* Exercise prompt
Sift the material for lines containing "diamond", and return them.
※ ※ ※
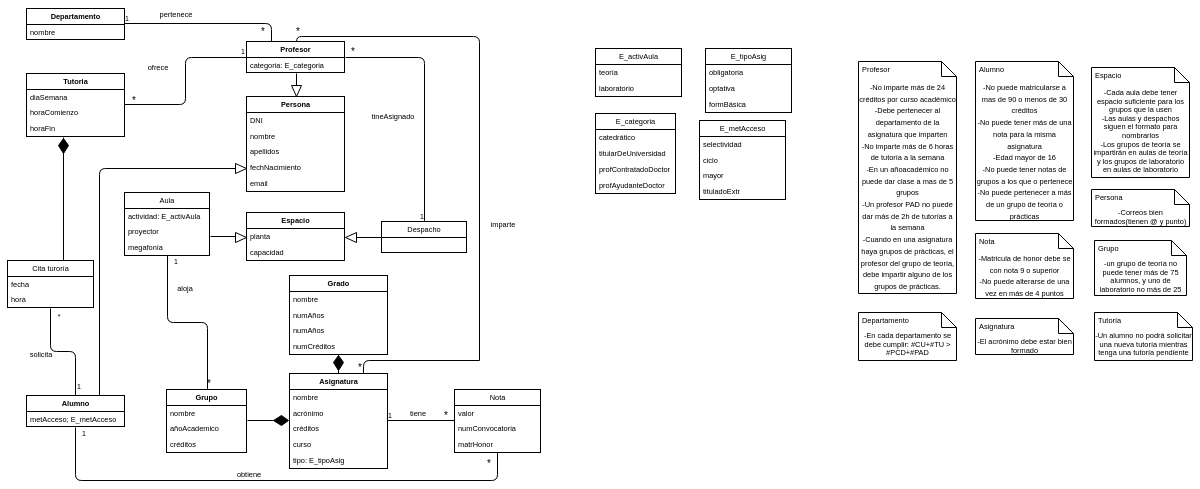
<!DOCTYPE html>
<html lang="es">
<head>
<meta charset="utf-8">
<title>Diagrama de clases: departamento y tutorías</title>
<style>
:root { --ink: #000; --paper: #fff; }
* { box-sizing: border-box; margin: 0; padding: 0; }
body { width: 1200px; height: 489px; overflow: hidden; background: var(--paper); }
.diagram { position: relative; width: 1200px; height: 489px; overflow: hidden; color: var(--ink); font: 7.4px/9px "Liberation Sans", Arial, sans-serif; }
.lines { position: absolute; inset: 0; fill: none; stroke: var(--ink); stroke-width: 1; }
.lines .solid { fill: var(--ink); }
.lines .hollow { fill: var(--paper); }
.class { position: absolute; left: var(--x); top: var(--y); width: var(--w, 99px); height: var(--h); display: flex; flex-direction: column; border: 1px solid var(--ink); background: var(--paper); white-space: nowrap; }
.class h2 { flex: 0 0 16px; display: flex; align-items: center; justify-content: center; border-bottom: 1px solid var(--ink); font-size: inherit; font-weight: 400; }
.class.main h2 { font-weight: 700; }
.class ul { flex: 1; display: flex; flex-direction: column; list-style: none; }
.class li { flex: 1; display: flex; align-items: center; padding-left: 3px; }
.note { position: absolute; left: var(--x); top: var(--y); width: var(--w, 99px); padding-top: 4px; white-space: nowrap; }
.note h3 { padding-left: 4px; font-size: inherit; font-weight: 400; line-height: 9px; }
.note p { display: flex; flex-direction: column; align-items: center; margin-top: var(--gap, 7px); line-height: 8.6px; }
.note.airy p { line-height: 11.7px; }
.label { position: absolute; left: var(--x); top: var(--y); transform: translate(-50%, -50%); white-space: nowrap; }
.one { font-size: 7px; }
.many { font-size: 10px; margin-top: 3px; }
.small { font-size: 7px; margin-top: 2px; }
</style>
</head>
<body>
<main class="diagram">
<svg class="lines" width="1200" height="489" viewBox="0 0 1200 489" aria-hidden="true">
<defs>
<path id="arrow" class="hollow" d="M0 0L-11 -5V5Z"/>
<path id="diamond" class="solid" d="M0 0L5 7L0 15L-5 7Z"/>
</defs>
<g transform="translate(.5 .5)">
<g id="associations">
<path d="M124 23H265Q271 23 271 29V41"/>
<path d="M296 41Q296 36 301 36H473Q479 36 479 42V360H369Q363 360 363 366V373"/>
<path d="M247 57H191Q185 57 185 63V98Q185 104 179 104H124"/>
<path d="M345 57H418Q424 57 424 63V221"/>
<path d="M50 308V345Q50 351 56 351H69Q75 351 75 357V395"/>
<path d="M167 255V316Q167 322 173 322H201Q207 322 207 328V389"/>
<path d="M387 420H455"/>
<path d="M75 427V474Q75 480 81 480H491Q497 480 497 474V452"/>
</g>
<g id="inheritance">
<path d="M296 73V86M99 395V174Q99 168 105 168H235M210 236H235M381 237H356"/>
<use href="#arrow" transform="translate(296 96) rotate(90)"/>
<use href="#arrow" x="246" y="168"/>
<use href="#arrow" x="246" y="237"/>
<use href="#arrow" transform="translate(345 237) rotate(180)"/>
</g>
<g id="compositions">
<path d="M63 137V261M247 420H274M338 355V373"/>
<use href="#diamond" x="63" y="138"/>
<use href="#diamond" x="338" y="355"/>
<use href="#diamond" transform="translate(288 420) rotate(90)"/>
</g>
<g id="note-sheets">
<path d="M858 61H941L956 76V293H858ZM941 61V76H956"/>
<path d="M975 61H1058L1073 76V220H975ZM1058 61V76H1073"/>
<path d="M1091 67H1174L1189 82V177H1091ZM1174 67V82H1189"/>
<path d="M1091 189H1174L1189 204V226H1091ZM1174 189V204H1189"/>
<path d="M975 233H1058L1073 248V298H975ZM1058 233V248H1073"/>
<path d="M1094 240H1171L1186 255V295H1094ZM1171 240V255H1186"/>
<path d="M858 312H941L956 327V360H858ZM941 312V327H956"/>
<path d="M975 318H1058L1073 333V354H975ZM1058 318V333H1073"/>
<path d="M1094 312H1177L1192 327V360H1094ZM1177 312V327H1192"/>
</g>
</g>
</svg>

<section class="class main" style="--x:26px;--y:8px;--h:32px"><h2>Departamento</h2><ul><li>nombre</li></ul></section>
<section class="class main" style="--x:26px;--y:73px;--h:64px"><h2>Tutoria</h2><ul><li>diaSemana</li><li>horaComienzo</li><li>horaFin</li></ul></section>
<section class="class main" style="--x:246px;--y:41px;--h:32px"><h2>Profesor</h2><ul><li>categoria: E_categoria</li></ul></section>
<section class="class main" style="--x:246px;--y:96px;--h:96px"><h2>Persona</h2><ul><li>DNI</li><li>nombre</li><li>apellidos</li><li>fechNacimiento</li><li>email</li></ul></section>
<section class="class" style="--x:124px;--y:192px;--w:86px;--h:64px"><h2>Aula</h2><ul><li>actividad: E_activAula</li><li>proyector</li><li>megafonía</li></ul></section>
<section class="class main" style="--x:246px;--y:212px;--h:49px"><h2>Espacio</h2><ul><li>planta</li><li>capacidad</li></ul></section>
<section class="class" style="--x:381px;--y:221px;--w:86px;--h:32px"><h2>Despacho</h2></section>
<section class="class" style="--x:7px;--y:260px;--w:87px;--h:48px"><h2>Cita turoría</h2><ul><li>fecha</li><li>hora</li></ul></section>
<section class="class main" style="--x:289px;--y:275px;--h:80px"><h2>Grado</h2><ul><li>nombre</li><li>numAños</li><li>numAños</li><li>numCréditos</li></ul></section>
<section class="class main" style="--x:289px;--y:373px;--h:96px"><h2>Asignatura</h2><ul><li>nombre</li><li>acrónimo</li><li>créditos</li><li>curso</li><li>tipo: E_tipoAsig</li></ul></section>
<section class="class main" style="--x:166px;--y:389px;--w:81px;--h:64px"><h2>Grupo</h2><ul><li>nombre</li><li>añoAcademico</li><li>créditos</li></ul></section>
<section class="class" style="--x:454px;--y:389px;--w:87px;--h:64px"><h2>Nota</h2><ul><li>valor</li><li>numConvocatoria</li><li>matrHonor</li></ul></section>
<section class="class main" style="--x:26px;--y:395px;--h:32px"><h2>Alumno</h2><ul><li>metAcceso; E_metAcceso</li></ul></section>

<section class="class" style="--x:595px;--y:48px;--w:87px;--h:49px"><h2>E_activAula</h2><ul><li>teoría</li><li>laboratorio</li></ul></section>
<section class="class" style="--x:705px;--y:48px;--w:87px;--h:65px"><h2>E_tipoAsig</h2><ul><li>obligatoria</li><li>optativa</li><li>formBásica</li></ul></section>
<section class="class" style="--x:595px;--y:113px;--w:81px;--h:81px"><h2>E_categoria</h2><ul><li>catedrático</li><li>titularDeUniversidad</li><li>profContratadoDoctor</li><li>profAyudanteDoctor</li></ul></section>
<section class="class" style="--x:699px;--y:120px;--w:87px;--h:80px"><h2>E_metAcceso</h2><ul><li>selectividad</li><li>ciclo</li><li>mayor</li><li>tituladoExtr</li></ul></section>

<span class="label" style="--x:176px;--y:14px">pertenece</span>
<span class="label" style="--x:158px;--y:67px">ofrece</span>
<span class="label" style="--x:393px;--y:116px">tineAsignado</span>
<span class="label" style="--x:503px;--y:224px">imparte</span>
<span class="label" style="--x:185px;--y:288px">aloja</span>
<span class="label" style="--x:41px;--y:354px">solicita</span>
<span class="label" style="--x:418px;--y:413px">tiene</span>
<span class="label" style="--x:249px;--y:474px">obtiene</span>
<span class="label one" style="--x:127px;--y:18px">1</span>
<span class="label one" style="--x:243px;--y:51px">1</span>
<span class="label one" style="--x:422px;--y:216px">1</span>
<span class="label one" style="--x:176px;--y:261px">1</span>
<span class="label one" style="--x:79px;--y:386px">1</span>
<span class="label one" style="--x:84px;--y:433px">1</span>
<span class="label one" style="--x:390px;--y:415px">1</span>
<span class="label many" style="--x:263px;--y:28px">*</span>
<span class="label many" style="--x:298px;--y:28px">*</span>
<span class="label many" style="--x:353px;--y:48px">*</span>
<span class="label many" style="--x:134px;--y:97px">*</span>
<span class="label many" style="--x:360px;--y:364px">*</span>
<span class="label many" style="--x:209px;--y:380px">*</span>
<span class="label many" style="--x:446px;--y:412px">*</span>
<span class="label many" style="--x:489px;--y:460px">*</span>
<span class="label small" style="--x:59px;--y:314px">*</span>

<article class="note airy" style="--x:858px;--y:61px;--gap:8px"><h3>Profesor</h3><p><span>-No imparte más de 24</span><span>créditos por curso académico</span><span>-Debe pertenecer al</span><span>departamento de la</span><span>asignatura que imparten</span><span>-No imparte más de 6 horas</span><span>de tutoría a la semana</span><span>-En un añoacadémico no</span><span>puede dar clase a mas de 5</span><span>grupos</span><span>-Un profesor PAD no puede</span><span>dar más de 2h de tutorías a</span><span>la semana</span><span>-Cuando en una asignatura</span><span>haya grupos de prácticas, el</span><span>profesor del grupo de teoría,</span><span>debe impartir alguno de los</span><span>grupos de prácticas.</span></p></article>
<article class="note airy" style="--x:975px;--y:61px;--gap:8px"><h3>Alumno</h3><p><span>-No puede matricularse a</span><span>mas de 90 o menos de 30</span><span>créditos</span><span>-No puede tener más de una</span><span>nota para la misma</span><span>asignatura</span><span>-Edad mayor de 16</span><span>-No puede tener notas de</span><span>grupos a los que o pertenece</span><span>-No puede pertenecer a más</span><span>de un grupo de teoría o</span><span>prácticas</span></p></article>
<article class="note" style="--x:1091px;--y:67px;--gap:9px"><h3>Espacio</h3><p><span>-Cada aula debe tener</span><span>espacio suficiente para los</span><span>grupos que la usen</span><span>-Las aulas y despachos</span><span>siguen el formato para</span><span>nombrarlos</span><span>-Los grupos de teoría se</span><span>impartirán en aulas de teoría</span><span>y los grupos de laboratorio</span><span>en aulas de laboratorio</span></p></article>
<article class="note" style="--x:1091px;--y:189px"><h3>Persona</h3><p><span>-Correos bien</span><span>formados(tienen @ y punto)</span></p></article>
<article class="note airy" style="--x:975px;--y:233px"><h3>Nota</h3><p><span>-Matricula de honor debe se</span><span>con nota 9 o superior</span><span>-No puede alterarse de una</span><span>vez en más de 4 puntos</span></p></article>
<article class="note" style="--x:1094px;--y:240px;--w:93px"><h3>Grupo</h3><p><span>-un grupo de teoría no</span><span>puede tener más de 75</span><span>alumnos, y uno de</span><span>laboratorio no más de 25</span></p></article>
<article class="note" style="--x:858px;--y:312px"><h3>Departamento</h3><p><span>-En cada departamento se</span><span>debe cumplir: #CU+#TU &gt;</span><span>#PCD+#PAD</span></p></article>
<article class="note" style="--x:975px;--y:318px"><h3>Asignatura</h3><p><span>-El acrónimo debe estar bien</span><span>formado</span></p></article>
<article class="note" style="--x:1094px;--y:312px"><h3>Tutoría</h3><p><span>-Un alumno no podrá solicitar</span><span>una nueva tutoría mientras</span><span>tenga una tutoría pendiente</span></p></article>
</main>
</body>
</html>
※ ※ ※
* Reply
<path id="diamond" class="solid" d="M0 0L5 7L0 15L-5 7Z"/>
<use href="#diamond" x="63" y="138"/>
<use href="#diamond" x="338" y="355"/>
<use href="#diamond" transform="translate(288 420) rotate(90)"/>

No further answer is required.